nigrostriatal system: from substantia nigra to basal ganglia; involved in movement
mesolimbic system: in ventral tegmental area to limbic region; involved in reinforcing effects
mesocortical system: from VTA to PFC; involved in formation of short term memories, planning, strategy preparation

30

norepinephrine

found in ANS
dopamine is converted into norepinephrine through dopamine B-hydroxylase enzyme
neurons that release norepinephrine are noradrenergic
increase vigilance 

cell bodies that release NE located in medulla & pons 

31

serotonin

plays role in regulation of mood, sleep, arousal, and regulation of pain
cell bodies in raphe nuclei of midbrain, pons and medula
 

32

peptides

2 or more amino acids linked by a peptide bond
produced from larger polypeptides that are broken down 
released from all parts of the terminal button

act on receptors belonging to other cells close by
once released, they are destroyed by enzymes

(example: endorphins)

33

lipids

can transmit messages between cells
endocannabinoids are best known for analgesia, sedation, appetite, and reduction of nausea
not as many receptors in the brain stem 
 

34

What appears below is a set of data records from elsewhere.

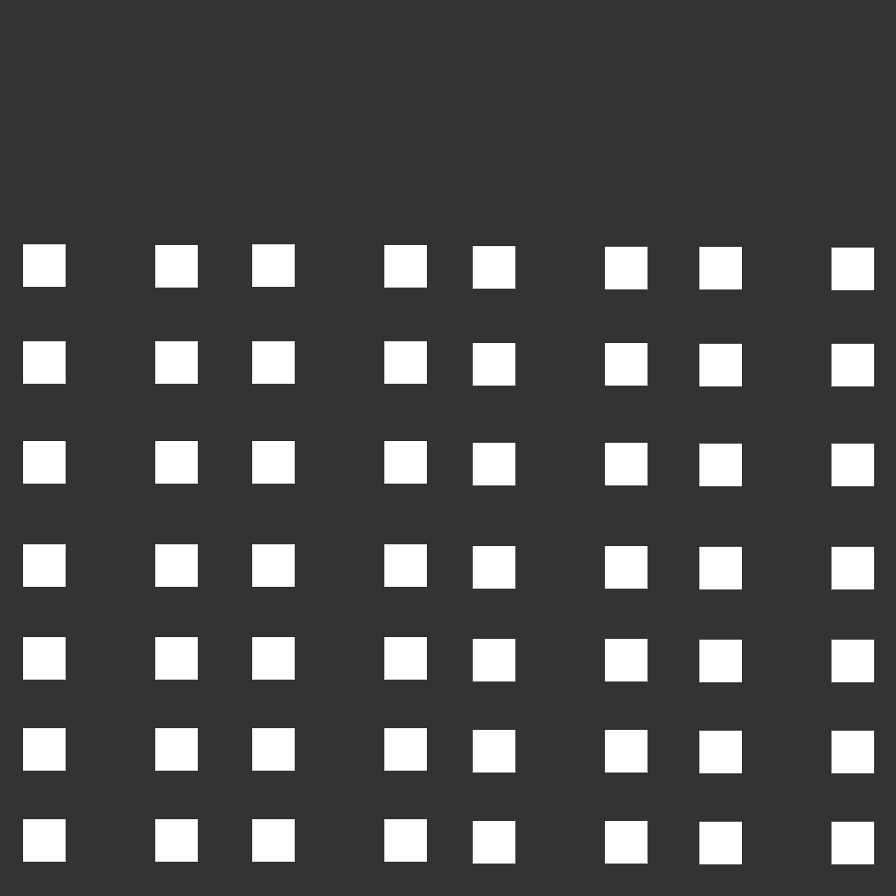
Write a WebGL 1 fragment shader that draws this pattern.

```glsl
precision highp float;

// White squares in four column pairs and seven rows on charcoal, with an empty top band.
// Rows and pairs have slightly uneven spacing, and the right-hand pairs sag a little.
// Each square is a box distance with a smooth edge and a hairline dark rim.

#define ROWS 7
#define PAIRS 4
#define HALF_SIDE 0.0238
#define PAIR_GAP 0.1475
#define FIRST_COLUMN 0.0495
#define PAIR_PITCH 0.2516
#define BOTTOM_ROW 0.0620
#define RIM_WIDTH 0.0011
#define GROUND_COLOR vec3(0.20)
#define SQUARE_COLOR vec3(1.0)
#define RIM_COLOR vec3(0.145)

uniform vec2 u_resolution;

float boxDistance(vec2 p, vec2 halfSize) {
  vec2 d = abs(p) - halfSize;
  return length(max(d, 0.0)) + min(max(d.x, d.y), 0.0);
}

// Distance from a row's centre to the one above it, widest near the middle
float rowGap(float row) {
  if (row < 1.5) return 0.1016;
  if (row < 2.5) return 0.1036;
  if (row < 3.5) return 0.1152;
  return row < 4.5 ? 0.1114 : 0.1082;
}

// Small sideways shift of the two inner pairs
float pairShift(float pair) {
  if (pair > 0.5 && pair < 1.5) return 0.0041;
  return pair > 1.5 && pair < 2.5 ? -0.0013 : 0.0;
}

// Downward offset of the pairs in the right half
float pairSag(float pair) {
  return pair < 1.5 ? 0.0 : (pair < 2.5 ? 0.0020 : 0.0029);
}

// Distance to the closest square of the grid
float gridDistance(vec2 p) {
  float nearest = 1.0;
  float rowY = BOTTOM_ROW;
  for (int j = 0; j < ROWS; j++) {
    float row = float(j);
    // The right square of each pair sits slightly lower in the top row
    float tilt = j == ROWS - 1 ? 0.0008 : 0.0;
    for (int i = 0; i < PAIRS; i++) {
      float pair = float(i);
      vec2 left = vec2(FIRST_COLUMN + pair * PAIR_PITCH + pairShift(pair),
                       rowY - pairSag(pair));
      vec2 right = left + vec2(PAIR_GAP, -tilt);
      nearest = min(nearest, boxDistance(p - left, vec2(HALF_SIDE)));
      nearest = min(nearest, boxDistance(p - right, vec2(HALF_SIDE)));
    }
    rowY += rowGap(row);
  }
  return nearest;
}

void main() {
  vec2 p = gl_FragCoord.xy / u_resolution;
  float pixel = 1.0 / min(u_resolution.x, u_resolution.y);
  float d = gridDistance(p);

  // Rim first, then the square over it
  float rim = clamp(0.5 + (RIM_WIDTH - d) / pixel, 0.0, 1.0);
  float fill = clamp(0.5 - d / pixel, 0.0, 1.0);
  vec3 color = mix(GROUND_COLOR, RIM_COLOR, rim);
  color = mix(color, SQUARE_COLOR, fill);

  gl_FragColor = vec4(color, 1.0);
}
```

nucleosides

compund that consists of a sugar molecule bound with a purine or pyramidine base
adenosine: a nucleoside that is released by astrocytes when neurons are short on fuel and oxygen and activates receptors that dialate blood vessels. accumulates while awake, decreases during sleep. 

35

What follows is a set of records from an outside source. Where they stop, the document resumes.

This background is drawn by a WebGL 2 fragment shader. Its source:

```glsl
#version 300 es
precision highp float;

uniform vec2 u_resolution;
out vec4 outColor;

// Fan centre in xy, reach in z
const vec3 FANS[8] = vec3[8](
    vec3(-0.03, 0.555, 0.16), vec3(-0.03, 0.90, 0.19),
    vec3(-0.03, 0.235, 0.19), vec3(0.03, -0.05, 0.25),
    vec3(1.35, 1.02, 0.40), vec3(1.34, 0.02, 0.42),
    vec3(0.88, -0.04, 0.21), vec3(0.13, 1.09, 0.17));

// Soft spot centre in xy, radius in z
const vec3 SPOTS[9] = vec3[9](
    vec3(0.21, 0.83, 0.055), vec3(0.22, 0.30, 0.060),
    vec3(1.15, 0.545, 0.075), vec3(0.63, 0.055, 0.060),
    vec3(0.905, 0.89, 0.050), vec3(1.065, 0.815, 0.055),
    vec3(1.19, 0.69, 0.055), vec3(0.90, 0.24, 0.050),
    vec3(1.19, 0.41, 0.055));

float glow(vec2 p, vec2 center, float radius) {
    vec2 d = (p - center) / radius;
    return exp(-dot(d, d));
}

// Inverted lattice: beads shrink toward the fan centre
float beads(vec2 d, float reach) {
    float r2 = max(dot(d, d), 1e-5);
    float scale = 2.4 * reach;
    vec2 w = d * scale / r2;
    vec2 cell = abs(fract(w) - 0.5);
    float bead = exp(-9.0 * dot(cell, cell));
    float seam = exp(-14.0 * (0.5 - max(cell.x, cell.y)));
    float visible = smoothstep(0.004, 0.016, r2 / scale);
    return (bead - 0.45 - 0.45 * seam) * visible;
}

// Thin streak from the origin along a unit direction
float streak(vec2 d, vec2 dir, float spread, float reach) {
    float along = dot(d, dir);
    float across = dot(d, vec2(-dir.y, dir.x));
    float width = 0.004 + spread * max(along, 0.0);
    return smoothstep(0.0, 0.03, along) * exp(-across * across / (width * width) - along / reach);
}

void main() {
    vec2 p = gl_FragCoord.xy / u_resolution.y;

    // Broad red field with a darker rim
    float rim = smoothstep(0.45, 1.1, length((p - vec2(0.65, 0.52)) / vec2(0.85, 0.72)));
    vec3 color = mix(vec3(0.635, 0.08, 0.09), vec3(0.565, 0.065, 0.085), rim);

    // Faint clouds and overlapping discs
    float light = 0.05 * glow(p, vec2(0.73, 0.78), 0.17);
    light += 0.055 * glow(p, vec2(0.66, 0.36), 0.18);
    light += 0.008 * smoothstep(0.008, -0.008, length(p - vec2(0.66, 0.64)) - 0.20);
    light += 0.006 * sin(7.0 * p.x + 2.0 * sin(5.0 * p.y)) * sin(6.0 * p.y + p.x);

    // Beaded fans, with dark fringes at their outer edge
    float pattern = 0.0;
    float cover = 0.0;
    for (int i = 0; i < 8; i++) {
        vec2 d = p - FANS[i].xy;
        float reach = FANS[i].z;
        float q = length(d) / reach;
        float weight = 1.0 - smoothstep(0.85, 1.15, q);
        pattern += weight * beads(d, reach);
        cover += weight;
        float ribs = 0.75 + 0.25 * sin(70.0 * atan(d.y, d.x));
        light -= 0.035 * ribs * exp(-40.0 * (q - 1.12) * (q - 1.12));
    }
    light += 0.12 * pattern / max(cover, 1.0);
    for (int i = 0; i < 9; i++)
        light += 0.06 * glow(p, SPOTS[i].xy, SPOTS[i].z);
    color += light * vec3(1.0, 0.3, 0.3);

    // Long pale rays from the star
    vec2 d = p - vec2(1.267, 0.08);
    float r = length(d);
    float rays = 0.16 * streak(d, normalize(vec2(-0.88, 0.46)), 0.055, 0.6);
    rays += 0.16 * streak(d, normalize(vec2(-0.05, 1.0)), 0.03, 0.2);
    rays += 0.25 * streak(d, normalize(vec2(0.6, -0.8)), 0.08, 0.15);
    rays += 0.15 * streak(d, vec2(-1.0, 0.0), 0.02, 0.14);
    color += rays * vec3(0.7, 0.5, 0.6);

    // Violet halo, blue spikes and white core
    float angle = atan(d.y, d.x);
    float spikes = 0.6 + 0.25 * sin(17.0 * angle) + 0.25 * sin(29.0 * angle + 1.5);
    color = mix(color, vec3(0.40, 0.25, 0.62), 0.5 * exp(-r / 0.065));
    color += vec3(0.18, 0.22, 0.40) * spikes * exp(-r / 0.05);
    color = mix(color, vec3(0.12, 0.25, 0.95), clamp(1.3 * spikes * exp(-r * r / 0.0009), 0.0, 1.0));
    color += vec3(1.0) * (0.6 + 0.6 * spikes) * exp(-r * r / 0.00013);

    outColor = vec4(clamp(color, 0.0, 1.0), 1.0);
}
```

soluble gases

nitric oxide and carbon monoxide are used to help neurons communicate
nitric oxide controls muscles in intestines, dialates blood vessels in brain, and changes blood vessels in erections
carbon monoxide controls muscles in intestines and dialates blood vessels in the brain

36

Why do drugs differ in their effectiveness?

1.  Different sites of action 

e.g. morphine & aspirin -both analgesics

morphine site-neurons involved in pain perception

aspirin site- reduces chemical messenger of pain 

2. Affinity of drug to site of action and efficacy